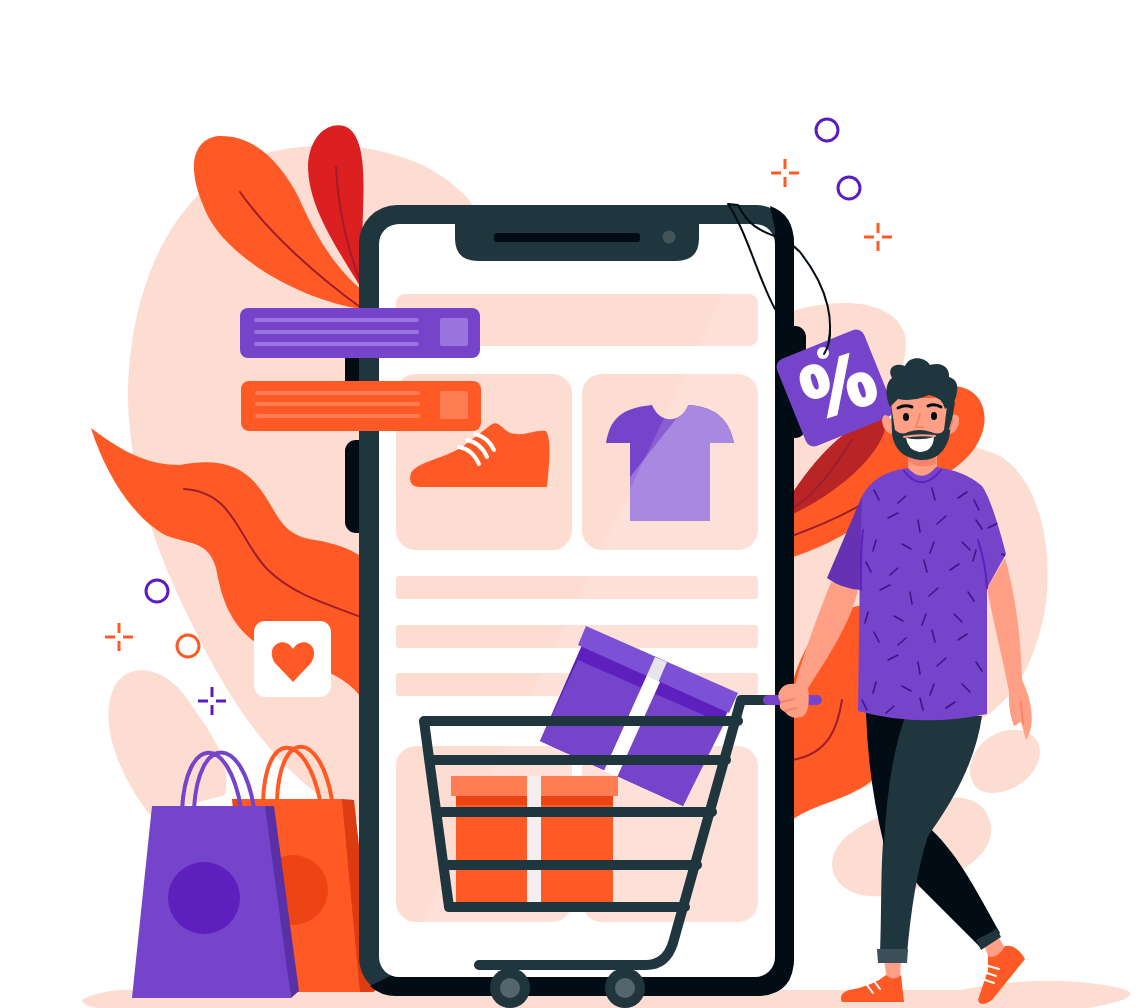
<!DOCTYPE html>
<html lang="en">
<head>
<meta charset="utf-8">
<title>Mobile shopping illustration</title>
<style>
:root{
  --blush:#fddcd2; --blush-deep:#fbd0c4; --orange:#ff5a26; --orange-deep:#ee4413; --orange-light:#ff7d52;
  --red:#dc1f20; --wine:#a01d2c; --purple:#7643cb; --purple-deep:#5d1fbd; --purple-light:#9a74dc; --violet:#5c1cc4;
  --ink:#20363f; --ink-dark:#0b1a22; --night:#020c14; --skin:#ff9f85; --skin-shade:#f58468; --white:#fff;
}
html,body{margin:0;background:var(--white);overflow:hidden}
svg{display:block;width:1140px;height:1008px}
.blush{fill:var(--blush)} .orange{fill:var(--orange)} .orange-deep{fill:var(--orange-deep)} .orange-light{fill:var(--orange-light)}
.red{fill:var(--red)} .purple{fill:var(--purple)} .purple-deep{fill:var(--purple-deep)} .purple-light{fill:var(--purple-light)}
.ink{fill:var(--ink)} .dark{fill:var(--ink-dark)} .night{fill:var(--night)} .skin{fill:var(--skin)} .skin-shade{fill:var(--skin-shade)} .white{fill:var(--white)}
.line{fill:none;stroke-linecap:round;stroke-linejoin:round}
.vein{stroke:var(--wine);stroke-width:2}
.spark{stroke-width:3;fill:none}
.s-orange{stroke:var(--orange)} .s-violet{stroke:var(--violet)} .s-ink{stroke:var(--ink)} .s-dark{stroke:var(--night)} .s-white{stroke:var(--white)}
.percent{font:900 78px "Open Sans",Inter,sans-serif;fill:var(--white);text-anchor:middle}
</style>
</head>
<body>
<svg viewBox="0 0 1140 1008" role="img" aria-label="Man with a shopping cart in front of a large phone showing an online shop">
<defs>
  <path id="spark" d="M0-14V-4M0 4V14M-14 0H-4M4 0H14"/>
  <circle id="ring" r="11"/>
  <g id="stitches">
    <path d="M0 0l5 10M32 6l-8 7M58-2l3 12M84 8l9-6M14 28l10-5M44 30l2 12M72 26l-9 8M102 30l6 9M2 50l-3 11M28 54l9 5M60 52l-4 11M88 52l8 8"/>
  </g>
  <clipPath id="shirt-area"><path d="M908 468Q870 472 862 496L828 580L860 590L858 711Q920 728 987 714V588L1006 554Q992 500 982 486Q965 471 936 467Q922 484 908 468Z"/></clipPath>
  <clipPath id="screen-area"><rect x="379" y="224" width="396" height="753" rx="20"/></clipPath>
</defs>

<g id="backdrop">
  <path class="blush" d="M128 400C128 260 195 165 280 150C345 137 440 150 480 215V830H375C290 790 235 715 190 620C150 540 130 470 128 400Z"/>
  <path class="blush" d="M113 690C125 660 165 665 188 700C212 735 232 760 225 795L150 815C115 770 100 720 113 690Z"/>
  <path class="blush" d="M790 312C840 296 895 300 905 335C911 372 880 400 890 420C920 440 965 440 1000 456C1040 480 1054 550 1045 610C1034 665 1015 705 960 732L860 790L790 800Z"/>
  <path class="blush" d="M1000 732C1025 724 1047 738 1038 762C1030 787 990 803 975 786C962 769 975 741 1000 732Z"/>
  <path class="blush" d="M848 835C890 805 965 780 986 812C1003 842 975 866 945 878C910 893 870 905 845 888C825 873 830 850 848 835Z"/>
  <path class="blush" d="M82 1000Q100 987 160 990H960Q1040 974 1110 986Q1160 995 1088 1008H100Q84 1007 82 1000Z"/>
</g>

<g id="leaves">
  <path class="red" d="M361 288C332 240 308 205 308 165C310 135 328 122 344 126C366 133 364 180 363 210Z"/>
  <path class="line vein" d="M336 167C338 210 348 250 361 284"/>
  <path class="orange" d="M362 309C300 300 220 255 203 205C186 165 194 139 218 136C256 134 282 166 298 196C315 235 335 268 362 290Z"/>
  <path class="line vein" d="M240 192C270 235 320 278 360 307"/>
  <path class="orange" d="M91 428C125 454 150 465 180 465C215 458 240 464 257 485C278 510 278 535 315 540Q345 545 362 557V698C338 668 310 668 270 652C230 630 222 600 216 568C208 540 190 545 165 535C130 515 104 470 91 428Z"/>
  <path class="line vein" d="M184 489C235 492 238 540 268 570C295 596 330 605 361 617"/>
  <path class="orange" d="M790 558V514C850 470 895 395 950 386C980 385 991 412 981 436C968 470 925 485 885 505C850 535 820 548 790 558Z"/>
  <path class="line vein" d="M792 536C840 518 865 505 900 478"/>
  <path fill="#b92427" d="M793 514V492C825 445 850 425 885 412C895 445 840 492 793 514Z"/>
  <path class="line vein" d="M795 507C820 490 835 465 852 440"/>
  <path class="orange" d="M790 821V690C805 640 825 605 875 604V778C850 800 818 802 790 821Z"/>
  <path class="line vein" d="M792 760C830 754 838 725 842 700"/>
</g>

<g id="sparks">
  <g class="spark s-orange"><use href="#spark" x="785" y="173"/><use href="#spark" x="878" y="237"/><use href="#spark" x="119" y="637"/><use href="#ring" x="188" y="646"/></g>
  <g class="spark s-violet"><use href="#spark" x="212" y="701"/><use href="#ring" x="827" y="130"/><use href="#ring" x="849" y="188"/><use href="#ring" x="157" y="591"/></g>
</g>

<g id="shopping-bags">
  <path class="line" stroke="var(--orange)" stroke-width="4" d="M263 802C265 730 305 730 320 800M277 800C280 728 320 730 332 800"/>
  <path class="orange-deep" d="M232 799H344L374 992H250Z"/>
  <path class="orange" d="M240 799H342L360 992H270Z"/>
  <path fill="#dd3b12" d="M342 799L354 800L375 991L360 992Z"/>
  <circle class="orange-deep" cx="293" cy="890" r="35"/>
  <path class="line" stroke="var(--purple)" stroke-width="4" d="M182 810C186 735 228 733 241 808M194 808C199 733 242 735 254 808"/>
  <path class="purple" d="M152 806H272L291 998H132Z"/>
  <path fill="#5930a6" d="M265 806H274L299 991L291 998Z"/>
  <circle class="purple-deep" cx="204" cy="898" r="36"/>
</g>

<g id="phone">
  <rect class="night" x="345" y="340" width="30" height="84" rx="11"/>
  <rect class="night" x="345" y="440" width="30" height="93" rx="11"/>
  <rect class="night" x="775" y="326" width="31" height="112" rx="11"/>
  <rect class="ink" x="359" y="205" width="435" height="791" rx="38"/>
  <path class="night" d="M770 206Q794 214 794 244V958Q794 996 756 996H397Q380 996 370 986L392 975H750L775 960V230Z"/>
  <rect class="white" x="379" y="224" width="396" height="753" rx="20"/>
  <path class="ink" d="M455 222H699V238Q699 261 676 261H478Q455 261 455 238Z"/>
  <rect class="night" x="494" y="233" width="146" height="9" rx="3"/>
  <circle cx="669" cy="237" r="6.5" fill="#42555b"/>
  <g id="shop-screen" clip-path="url(#screen-area)">
    <g class="blush">
      <rect x="396" y="294" width="362" height="52" rx="9"/>
      <rect x="396" y="374" width="176" height="176" rx="20"/>
      <rect x="582" y="374" width="176" height="176" rx="20"/>
      <rect x="396" y="576" width="362" height="23" rx="3"/>
      <rect x="396" y="625" width="362" height="23" rx="3"/>
      <rect x="396" y="673" width="362" height="23" rx="3"/>
      <rect x="396" y="746" width="176" height="176" rx="20"/>
      <rect x="582" y="746" width="176" height="176" rx="20"/>
    </g>
    <path class="orange" d="M411 473C417 462 445 458 462 447L492 424C499 421 502 429 510 433C525 437 535 429 546 431C552 440 549 465 547 487H420Q407 487 411 473Z"/>
    <path class="line s-white" stroke-width="4" d="M459 447Q472 449 479 464M467 440Q481 443 487 457M475 434Q488 437 494 450"/>
    <path class="purple" d="M606 443C610 420 620 408 652 405C660 424 680 424 689 405C718 407 730 422 734 443H710V521H630V443Z"/>
    <path class="purple-light" d="M688 405C718 407 730 422 734 443H710V521H630V477L676 419Q685 414 688 405Z"/>
    <path class="white" opacity=".14" d="M735 270H775V977H396Z"/>
  </g>
</g>

<g id="message-bars">
  <g id="purple-message">
    <rect class="purple" x="240" y="308" width="240" height="50" rx="8"/>
    <path class="line" stroke="var(--purple-light)" stroke-width="4" d="M256 320H417M256 332H417M256 344H417"/>
    <rect class="purple-light" x="440" y="318" width="28" height="28" rx="2"/>
  </g>
  <g id="orange-message">
    <rect class="orange" x="241" y="381" width="240" height="50" rx="8"/>
    <path class="line" stroke="var(--orange-light)" stroke-width="4" d="M257 393H418M257 404H418M257 416H418"/>
    <rect class="orange-light" x="440" y="391" width="28" height="28" rx="2"/>
  </g>
</g>

<g id="favourite">
  <rect class="white" x="254" y="621" width="77" height="76" rx="11"/>
  <path class="orange" d="M293 682L275 663C264 646 284 634 293 649C302 634 322 646 311 663Z"/>
</g>

<g id="discount-tag">
  <path class="line s-dark" stroke-width="2" d="M775 309C758 278 747 232 728 204L738 205C755 240 780 230 800 252C830 290 835 325 826 351"/>
  <rect class="purple" x="-47" y="-47" width="94" height="94" rx="9" transform="translate(835 388) rotate(-22)"/>
  <circle class="white" cx="823" cy="353" r="6"/>
  <path class="line s-dark" stroke-width="2" d="M830 327Q831 343 824 354"/>
  <text class="percent" transform="translate(847 412) rotate(-18)">%</text>
</g>

<g id="gifts">
  <g id="purple-gift">
    <path class="purple-deep" d="M582 645L728 711L683 806L540 741Z"/>
    <path class="purple" d="M578 660L724 724L683 806L540 741Z"/>
    <path fill="#7d51d6" d="M586 626L738 693L729 713L578 645Z"/>
    <path fill="#e8e4ee" d="M655 657L667 662L617 777L604 771Z"/>
    <path class="white" d="M647 676L660 682L617 777L604 771Z"/>
  </g>
  <g id="orange-gift">
    <rect class="orange" x="456" y="794" width="157" height="111"/>
    <rect class="orange-deep" x="456" y="794" width="157" height="11"/>
    <rect class="orange-light" x="451" y="776" width="167" height="20"/>
    <rect fill="#f4eeee" x="527" y="776" width="14" height="129"/>
  </g>
</g>

<g id="cart">
  <g class="line s-ink" stroke-width="10">
    <path d="M738 721H424L449 907H685M432 760H726M442 812H712M447 865H697"/>
    <path d="M768 700H741L673 943Q666 965 646 965H479"/>
  </g>
  <circle class="ink" cx="510" cy="988" r="20"/><circle class="ink" cx="625" cy="988" r="20"/>
  <circle cx="510" cy="988" r="10" fill="#53666d"/><circle cx="625" cy="988" r="10" fill="#53666d"/>
  <rect class="purple" x="763" y="695" width="59" height="10" rx="5"/>
</g>

<g id="shopper">
  <g id="back-leg">
    <path class="skin" d="M984 944L999 938L1008 953L990 962Z"/>
    <path class="orange" d="M988 956Q997 960 1005 946Q1016 944 1025 959L992 1000Q980 1008 978 1000L988 970Z"/>
    <path class="line s-white" stroke-width="2" d="M988 966L999 969M987 973L996 976M985 980L994 983"/>
    <path class="night" d="M866 712L940 718L926 825C956 850 976 890 1000 933L980 947L919 886L884 840Z"/>
    <path class="ink" d="M976 940L997 929L1001 937L981 950Z"/>
  </g>
  <g id="front-leg">
    <path class="skin" d="M884 958H901L900 982H887Z"/>
    <path class="orange" d="M886 975Q893 982 901 975L904 1002H842Q838 994 849 990Q873 986 886 975Z"/>
    <path class="line s-white" stroke-width="2" d="M867 985L873 993M874 981L880 989"/>
    <path class="ink" d="M868 712L982 716C975 765 950 805 928 836C917 870 911 910 907 954H880C882 910 880 860 885 823Z"/>
    <path class="night" d="M866 712H907Q888 760 884 845Q868 780 866 712Z"/>
    <path fill="#3b5058" d="M877 949H908L907 963H878Z"/>
  </g>
  <g id="arms">
    <path class="skin" d="M831 582L858 590C850 625 826 660 808 688L795 685C805 650 816 620 831 582Z"/>
    <path class="skin" d="M797 684Q783 682 779 692Q777 698 781 702Q777 708 785 712Q791 720 802 717Q811 712 808 688Z"/>
    <path class="line" stroke="var(--skin-shade)" stroke-width="2" d="M781 702L794 699M785 711L796 708"/>
    <path class="skin" d="M987 588L1005 558C1017 600 1021 645 1022 680C1032 700 1036 726 1026 740L1021 722L1014 726Q1008 712 1009 692C1002 655 994 625 987 588Z"/>
    <path class="line" stroke="var(--skin-shade)" stroke-width="2" d="M1021 702L1023 724"/>
  </g>
  <g id="neck"><path class="skin" d="M909 440H937V470Q924 485 908 471Z"/><path class="skin-shade" d="M909 455Q922 465 936 455V464Q920 470 909 462Z"/></g>
  <g id="shirt">
    <path fill="#6432b3" d="M862 496L827 578Q840 588 860 590L874 540Z"/>
    <path class="purple" d="M908 468Q875 472 862 496L860 560L858 711Q920 728 987 714V588L1006 554Q992 500 982 486Q965 471 936 467Q922 484 908 468Z"/>
    <path class="line" stroke="var(--purple-deep)" stroke-width="2" d="M904 471Q922 494 941 470M987 588Q986 565 978 540M861 590Q860 555 863 530"/>
    <g class="line" stroke="#3a1689" stroke-width="1.6" clip-path="url(#shirt-area)">
      <use href="#stitches" x="874" y="490"/><use href="#stitches" x="866" y="562"/><use href="#stitches" x="874" y="632"/><use href="#stitches" x="862" y="700"/><use href="#stitches" x="974" y="500"/>
    </g>
  </g>
  <g id="head">
    <path class="skin" d="M948 420Q956 410 959 418Q960 432 947 435ZM891 419Q883 410 882 421Q884 434 894 434Z"/>
    <path class="skin" d="M891 398H948V434Q940 459 919 459Q897 455 892 430Z"/>
    <path class="ink" d="M891 404L895 430Q902 436 908 432Q920 428 931 432Q940 436 944 430L948 398L955 402L949 438Q942 461 920 460Q895 457 892 434Z"/>
    <path class="white" d="M906 438Q920 441 934 437Q933 452 919 452Q908 450 906 438Z"/>
    <path class="line" stroke="var(--skin)" stroke-width="2" d="M904 437Q918 434 935 436"/>
    <path class="ink" d="M890 407C884 394 886 382 892 378C886 367 896 362 905 366C910 355 925 357 930 365C944 361 950 370 949 377C961 380 958 395 953 404L945 409Q942 397 929 395Q913 402 898 399Z"/>
    <ellipse class="night" cx="906" cy="417" rx="3" ry="4"/><ellipse class="night" cx="934" cy="416" rx="3" ry="4"/>
    <path class="line s-dark" stroke-width="3" d="M898 408Q905 404 912 407M928 406Q935 403 941 407"/>
    <path class="line" stroke="var(--skin-shade)" stroke-width="2" d="M920 414L916 427H923M953 419L950 429"/>
  </g>
</g>
</svg>
</body>
</html>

------------

What is expected = From the material above, copy exactly the lines between the line holding "712L940 718L926 825C956" and the line holding "582L858 590C850 625", inclusive, and only those.

Response box =
    <path class="night" d="M866 712L940 718L926 825C956 850 976 890 1000 933L980 947L919 886L884 840Z"/>
    <path class="ink" d="M976 940L997 929L1001 937L981 950Z"/>
  </g>
  <g id="front-leg">
    <path class="skin" d="M884 958H901L900 982H887Z"/>
    <path class="orange" d="M886 975Q893 982 901 975L904 1002H842Q838 994 849 990Q873 986 886 975Z"/>
    <path class="line s-white" stroke-width="2" d="M867 985L873 993M874 981L880 989"/>
    <path class="ink" d="M868 712L982 716C975 765 950 805 928 836C917 870 911 910 907 954H880C882 910 880 860 885 823Z"/>
    <path class="night" d="M866 712H907Q888 760 884 845Q868 780 866 712Z"/>
    <path fill="#3b5058" d="M877 949H908L907 963H878Z"/>
  </g>
  <g id="arms">
    <path class="skin" d="M831 582L858 590C850 625 826 660 808 688L795 685C805 650 816 620 831 582Z"/>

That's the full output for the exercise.